I sat in on this morning's mark-up session in the House, and the results, so far, are very encouraging...
- H.R. 1254, the Presidential Library Donation Reform Act.
- H.R. 1255, the Presidential Records Act Amendments.
- H.R. 1309, the Freedom of Information Act Amendments.
- H.R. 1362, the Reform Acquisition Practices of the Federal Government Act (Accountability in Contracting Act).
All four bills were reported out by the Committee in a fairly efficient session ending at 1:30 today even after lunch and a floor vote by Congress. The GOP, led by Ranking Member Tom Davis, Republican of northern Virginia – epicenter of the gargantuan military-security complex, Corusant on the Potomac – offered several amendments but either conceded to the new majority like good sports or contributed to compromise amendments.

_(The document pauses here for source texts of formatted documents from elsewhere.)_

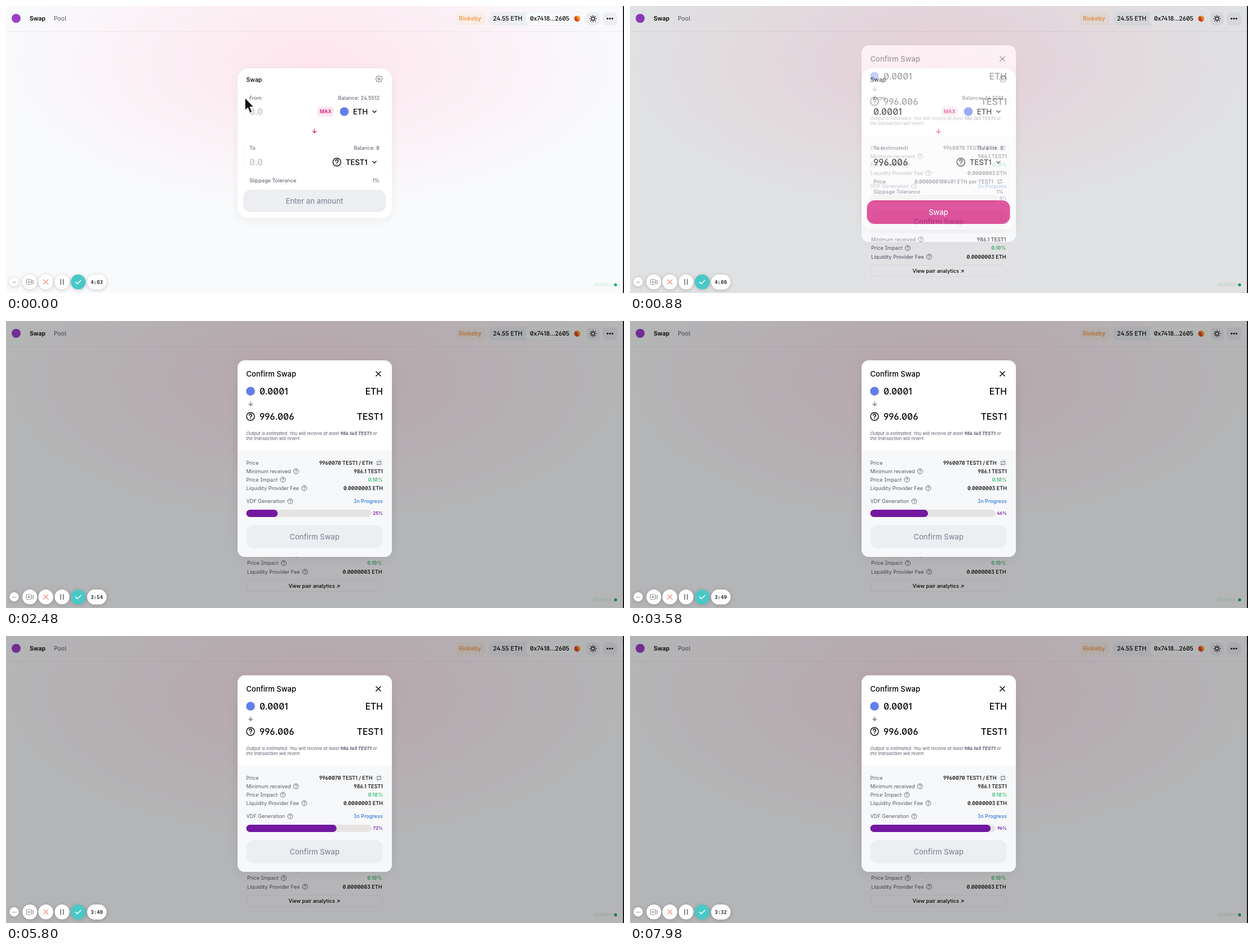
An HTML page that plays this animation: 1097 by 511 pixels, repeating every 8000 ms.

```html
<!DOCTYPE html>
<html lang="en">
<head>
<meta charset="utf-8">
<title>Swap</title>
<style>
html, body { margin: 0; width: 100%; height: 100%; overflow: hidden; background: #f9fafc; }
svg { display: block; width: 1097px; height: 511px; }
text { font-family: Inter, sans-serif; font-feature-settings: 'ss01', 'ss02', 'cv01', 'cv03'; white-space: pre; }
.mono { font-family: 'DejaVu Sans Mono', monospace; font-feature-settings: normal; }
.line { fill: none; stroke-linecap: round; stroke-linejoin: round; }
.card { filter: drop-shadow(0 4px 8px #0000000d); }
.float { filter: drop-shadow(0 1px 3px #0003); }
</style>
</head>
<body>
<svg id="stage" viewBox="0 0 1097 511"></svg>
<script>
const INK = '#000', GREY = '#565a69', PALE = '#edeef2', MUTED = '#888d9b', PINK = '#d3006d',
      GREEN = '#35b56b', BLUE = '#2f78e0', PURPLE = '#7318a0', COIN = '#627eea';
const SMALL = 9.13, BODY = 10.44, HEAD = 13.05, BIG = 15.66;

// y is the middle of the capitals
const text = (x, y, s, size = SMALL, fill = INK, weight = 500, anchor = 'start', more = '') =>
  `<text x="${x}" y="${y + size * .364}" font-size="${size}" fill="${fill}" font-weight="${weight}" text-anchor="${anchor}" ${more}>${s}</text>`;
const label = (x, y, s) => text(x, y, s, SMALL, GREY, 400);
const right = (x, y, s, size, fill, weight) => text(x, y, s, size, fill, weight, 'end');
const mid = (x, y, s, size, fill, weight, more) => text(x, y, s, size, fill, weight, 'middle', more);
const box = (x, y, w, h, r, fill, more = '') =>
  `<rect x="${x}" y="${y}" width="${w}" height="${h}" rx="${r}" fill="${fill}" ${more}/>`;
const dot = (x, y, r, fill, more = '') => `<circle cx="${x}" cy="${y}" r="${r}" fill="${fill}" ${more}/>`;
const line = (d, stroke = INK, w = 1.2) => `<path class="line" d="${d}" stroke="${stroke}" stroke-width="${w}"/>`;
const group = (id, s, more = '') => `<g id="${id}" ${more}>${s}</g>`;

const ring = (x, y, r, color, w) => dot(x, y, r, 'none', `stroke="${color}" stroke-width="${w}"`);
const help = (x, y, k = 1, color = GREY) =>
  `<g transform="translate(${x} ${y}) scale(${k})">` + ring(0, 0, 4.5, color, .9) +
  line('M-1.4 -1.2A1.45 1.45 0 1 1 .5 .1Q0 .4 0 .9M0 2.3v.1', color, .9) + '</g>';
const arrow = (x, y, color) => line(`M${x} ${y - 3.3}v6.6m-3.2 -3.2l3.2 3.2l3.2 -3.2`, color, 1.1);
const chevron = (x, y) => line(`M${x - 3.3} ${y - 1.6}l3.3 3.3l3.3 -3.3`, INK, 1.3);
const repeat = (x, y) => line(`M${x - 3.6} ${y - .6}v-1.9h7l-1.5 -1.5m1.5 1.5l-1.5 1.5M${x + 3.6} ${y + .6}v1.9h-7l1.5 -1.5m-1.5 1.5l1.5 1.5`, GREY, .85);
const cross = (x, y, r, color, w) => line(`M${x - r} ${y - r}l${2 * r} ${2 * r}m0 ${-2 * r}l${-2 * r} ${2 * r}`, color, w);
const dots = (x, y, gap, r, color) => [-gap, 0, gap].map(d => dot(x + d, y, r, color)).join('');

function polar(n, f) {
  return Array.from({ length: n }, (_, i) => {
    const a = i / n * 2 * Math.PI, r = f(a);
    return (r * Math.cos(a)).toFixed(2) + ' ' + (r * Math.sin(a)).toFixed(2);
  });
}
const gear = (x, y) => `<g transform="translate(${x} ${y})">` +
  line('M' + polar(64, a => 5.3 + .7 * Math.cos(8 * a)).join('L') + 'Z', GREY, 1) + ring(0, 0, 1.9, GREY, 1) + '</g>';
function sun(x, y) {
  const a = polar(8, () => 4.6), b = polar(8, () => 6);
  return `<g transform="translate(${x} ${y})">` + ring(0, 0, 2.9, INK, 1.1) +
    line(a.map((p, i) => `M${p}L${b[i]}`).join(''), INK, 1.1) + '</g>';
}

const header =
  `<path d="M0 45.5H1095" stroke="#0000000d"/>` +
  dot(18, 22, 8, '#9a40c8') +
  text(42, 22.5, 'Swap', BODY, INK, 600) + text(85, 22.5, 'Pool', BODY, GREY, 400) +
  box(798, 11, 53, 24, 8, '#f8eee9') + mid(823.7, 22.5, 'Rinkeby', BODY, '#f2953f', 500) +
  box(857, 10.5, 167, 24.5, 8, PALE) + box(923, 11, 101, 23.5, 8, '#f8f9fb') +
  text(864.5, 22.5, '24.55 ETH', BODY) + text(930, 22.5, '0x7418...2605', BODY) +
  dot(1014, 22.5, 5.3, '#f5a01c') + '<path d="M1009.2 24.8A5.3 5.3 0 0 1 1012 17.6L1017 26.8A5.3 5.3 0 0 1 1009.2 24.8" fill="#e2452b"/>' +
  box(1030, 11, 24, 23.5, 8, PALE) + sun(1042, 22.5) +
  box(1059, 11, 26, 23.5, 8, PALE) + dots(1072, 22.5, 4.3, 1.45, INK);

const facts = (x, end, ys) =>
  label(x, ys[0], 'Minimum received') + help(x + 88.3, ys[0]) + right(end, ys[0], '986.1 TEST1') +
  label(x, ys[1], 'Price Impact') + help(x + 65, ys[1]) + right(end, ys[1], '0.10%', SMALL, GREEN) +
  label(x, ys[2], 'Liquidity Provider Fee') + help(x + 103, ys[2]) + right(end, ys[2], '0.0000003 ETH');

const details = box(417, 378, 261, 113, 13, '#fbfbfd') + facts(428, 667.5, [415.5, 431, 446.3]) +
  box(428, 461.5, 239.5, 20, 5, 'none', `stroke="${PALE}"`) + mid(547.5, 471.5, 'View pair analytics ↗');

const panel = y => box(421, y, 253, 56, 13, 'none', 'stroke="#f7f8fa"');
const swap =
  `<clipPath id="below"><path d="M400 380H700V511H400Z"/></clipPath>` +
  `<g clip-path="url(#below)">${group('details', details)}</g>` +
  `<rect id="card" class="card" x="411" y="111" width="274" height="267" rx="19.5" fill="#fff"/>` +
  text(426.5, 131, 'Swap', BODY) + gear(662, 130) + panel(150) + panel(240) +
  label(432, 163.5, 'From') + right(663, 163.5, 'Balance: 24.5512', SMALL, GREY, 400) +
  text(432, 188.3, '', BIG, INK, 500, 'start', 'id="amount"') +
  box(552.5, 179, 29.5, 18, 5, '#fdeaf1') + mid(567.3, 188, 'MAX', SMALL, PINK) +
  dot(600.5, 188, 7.8, COIN) + text(616, 188.3, 'ETH', HEAD) + chevron(654, 188) +
  arrow(547.5, 222.5, PINK) +
  text(432, 253, 'To', SMALL, GREY, 400, 'start', 'id="to"') + right(663, 253, 'Balance: 0', SMALL, GREY, 400) +
  text(432, 278, '', BIG, INK, 500, 'start', 'id="output"') +
  help(587.3, 278, 1.55, INK) + text(603, 278, 'TEST1', HEAD) + chevron(654, 278) +
  group('empty', label(432, 311, 'Slippage Tolerance') + right(663, 311, '1%', SMALL, GREY, 400) +
    box(421, 327, 253, 40, 13, PALE) + mid(547.5, 347.3, 'Enter an amount', HEAD, MUTED)) +
  group('quoted', label(432, 312.5, 'Price') + right(645, 312.5, '0.000000100401 ETH per TEST1', SMALL, GREY, 400) + repeat(656.5, 312.5) +
    label(432, 330.5, 'Slippage Tolerance') + right(663, 330.5, '1%', SMALL, GREY, 400) +
    box(420.5, 346, 254, 42, 13.5, PINK) + mid(547.5, 367, 'Swap', HEAD, '#fff'));

const modal =
  box(411, 70, 274, 350, 13, '#fff', 'class="card"') +
  '<path d="M411 230H685V407A13 13 0 0 1 672 420H424A13 13 0 0 1 411 407Z" fill="#f7f8fa"/>' +
  text(426.5, 94, 'Confirm Swap', HEAD) + cross(661, 94, 4.1, INK, 1.4) +
  dot(434, 125, 7.8, COIN) + text(450, 125, '0.0001', BIG) + right(669, 125, 'ETH', BIG) +
  arrow(434.3, 147.3, GREY) +
  help(434, 170, 1.55, INK) + text(450, 170, '996.006', BIG) + right(669, 170, 'TEST1', BIG) +
  text(426.5, 200, 'Output is estimated. You will receive at least <tspan font-weight="700">986.145 TEST1</tspan> or', 7.83, GREY, 400, 'start', 'font-style="italic"') +
  text(426.5, 209.5, 'the transaction will revert.', 7.83, GREY, 400, 'start', 'font-style="italic"') +
  label(426.5, 252.8, 'Price') + right(650.5, 252.8, '9960070 TEST1 / ETH') + dot(662, 252.8, 7, PALE) + repeat(662, 252.8) +
  facts(426.5, 669, [267.6, 282.6, 297.6]) +
  label(426.5, 321, 'VDF Generation') + help(504.5, 321) + right(669, 321, 'In Progress', SMALL, BLUE) +
  box(426.5, 336, 227, 13, 6.5, '#e5e4e2', 'id="track"') + box(426.5, 336, 0, 13, 6.5, PURPLE, 'id="bar"') +
  right(669, 342.6, '<tspan id="percent"></tspan>', 7.9, PURPLE, 600) +
  box(426.5, 363.5, 242.5, 41, 13, PALE) + mid(547.7, 384.3, 'Confirm Swap', HEAD, MUTED);

const disc = (x, r, fill) => dot(x, 491.3, r, fill, 'class="float"');
const recorder =
  disc(14.5, 8.2, '#fff') + dots(14.5, 491.8, 2.4, .7, '#555') +
  disc(42.3, 13.2, '#fff') + box(36.3, 487, 8.6, 8.8, 1.2, 'none', 'stroke="#8b8b8b"') +
  line('M45 490.5l3.3 -2v6l-3.3 -2M40.6 489.4v4m-2 -2h4', '#8b8b8b', 1) +
  disc(70.7, 13.2, '#fff') + cross(70.7, 491.3, 4.2, '#f28a78', 1.2) +
  disc(99.5, 13.2, '#fff') + line('M97.2 486.8v9m4.6 -9v9', '#777', 1.7) +
  disc(128.2, 13.2, '#4ac8c8') + line('M123.6 491.6l3.1 3.1l6 -6.2', '#fff', 1.6) +
  box(144, 478, 34.5, 26.8, 13.4, '#fff', 'class="float"') +
  mid(161, 491.5, '', 9, '#333', 700, 'id="clock" class="mono"');

const pointer = group('pointer',
  '<path d="M0 0V23L5.2 18.3L9 27.5L13 25.8L9.1 16.8H16Z" fill="#111" stroke="#fff" stroke-width="1.2"/>');

document.getElementById('stage').innerHTML =
  `<defs><radialGradient id="glow"><stop stop-color="#fee5ee"/><stop offset="1" stop-color="#fee5ee" stop-opacity="0"/></radialGradient></defs>` +
  box(0, 0, 1097, 511, 0, '#f9fafc') +
  '<ellipse cx="547.5" cy="102" rx="547.5" ry="255.5" fill="url(#glow)"/>' +
  header + swap +
  right(1075.5, 496.5, '10200031', 7.2, '#35b56b', 400).replace('<text', '<text opacity=".25"') + dot(1082, 496.5, 2.7, '#27ae60') +
  group('shade', box(0, 0, 1097, 511, 0, '#000', 'opacity=".28"') + modal) +
  recorder + pointer + box(1095.3, 0, 2, 511, 0, '#000');

const $ = id => document.getElementById(id);
const set = (id, attrs) => { for (const k in attrs) $(id).setAttribute(k, attrs[k]); };
const show = (id, on) => set(id, { visibility: on ? 'visible' : 'hidden' });
const clamp = v => Math.max(0, Math.min(1, v));

const KEYS = [240, 300, 350, 400, 450, 540], QUOTE = 640;
const PROGRESS = [[1000, 0], [2480, 25.1], [3580, 46.1], [5800, 72.1], [7980, 96.1], [8000, 96.3]];

function progress(t) {
  if (t <= PROGRESS[0][0]) return 0;
  const i = PROGRESS.findIndex(p => t <= p[0]);
  const [t0, a] = PROGRESS[i - 1], [t1, b] = PROGRESS[i];
  return a + (b - a) * (t - t0) / (t1 - t0);
}

function draw(t) {
  const typed = '0.0001'.slice(0, KEYS.filter(k => t >= k).length);
  const quoted = t >= QUOTE;
  $('amount').textContent = typed || '0.0';
  set('amount', { fill: typed ? INK : '#c3c5cb' });
  $('output').textContent = quoted ? '996.006' : '0.0';
  set('output', { fill: quoted ? INK : '#c3c5cb' });
  $('to').textContent = quoted ? 'To (estimated)' : 'To';
  show('empty', !quoted);
  show('quoted', quoted);
  set('card', { height: quoted ? 287 : 267 });
  show('details', quoted);
  set('details', { transform: `translate(0 ${-113 * (1 - clamp((t - QUOTE) / 80)) ** 2})` });

  const move = clamp(t / 160);
  show('pointer', t < KEYS[0]);
  set('pointer', { transform: `translate(${424 + 14 * move} ${163 + 16 * move})` });

  set('shade', { opacity: clamp((t - 860) / 60) });
  const p = progress(t), width = p < 10 ? 227 : 222.3;
  set('track', { width });
  set('bar', { width: width * p / 100 });
  $('percent').textContent = Math.floor(p) + '%';

  const s = Math.floor(243.95 - t * .004);
  $('clock').textContent = Math.floor(s / 60) + ':' + String(s % 60).padStart(2, '0');
}

const start = performance.now();
function tick(now) {
  draw(Math.max(0, now - start) % 8000);
  requestAnimationFrame(tick);
}
draw(0);
requestAnimationFrame(tick);
</script>
</body>
</html>
```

Fairly concise opening statements on each bill set the theme for the committee discussion.
In regard to donations for presidential libraries, Waxman pointed out that the costs and therefore the amounts donated for a presidential library have gone up enormously under every recent administration; that under current law, presidents are not required to disclose their donors or the amounts donated to a presidential library even while the president is still in the White House, much less afterward; and that the most intense fundraising for a presidential library occurs during the occupancy of the president and for the first years after the end of his term.
An amendment proposed by Davis, to expand the legislation to cover donations to foundations of members of Congress, was ruled out of order; the same legislation cannot be aimed at both the White House and Congress. Waxman expressed the hope, however, that such legislation re: Congress would be offered in future and offered to co-sponsor it.
The Presidential Records Act amendments are designed to install procedures to ensure that the presidential papers of any administration remain free to historians and others, under the guiding principle that they belong to the people rather than to an individual president. Some back-and-forth committee discussion was generated by proposed amendments – let’s call them the “Sandy Berger amendment” and the counter-offered “Lewis Libby and Elliott Abrams amendments,” offered by the GOP and Dems, respectively, to restrict access to archives by individuals who have been convicted of a crime.
A compromise amendment was arrived at --- what might be called the "Berger-Abrams-Libby amendment" --- to prevent unrestricted access to secret archives by an Executive branch official who has been convicted in court of betraying the public trust. (N.b. Public record would show that I am a registered Democrat, but for the life of me I cannot understand how a pantshead like Sandy Berger got named to any administration in any capacity, much less security. Of course, GWBush’s insulting appointment of Iran-Contra leftover and neocon Elliott Abrams, another disappointed Cold Warrior – and convicted at that – beggars description.)
The FOIA amendments and the acquisition reforms proposed by H.R. 1309 and 1362, respectively, all sound like excellent ideas. Surely only a major counteroffensive by the White House – which it hardly seems in a good position to pull off, currently – would derail them in the full Congress.
But then, I’ve been over-optimistic before. Meanwhile, it must be acknowledged that the newly renamed Oversight and Government Reform Committee is pulling together and setting partisan differences aside reasonably well.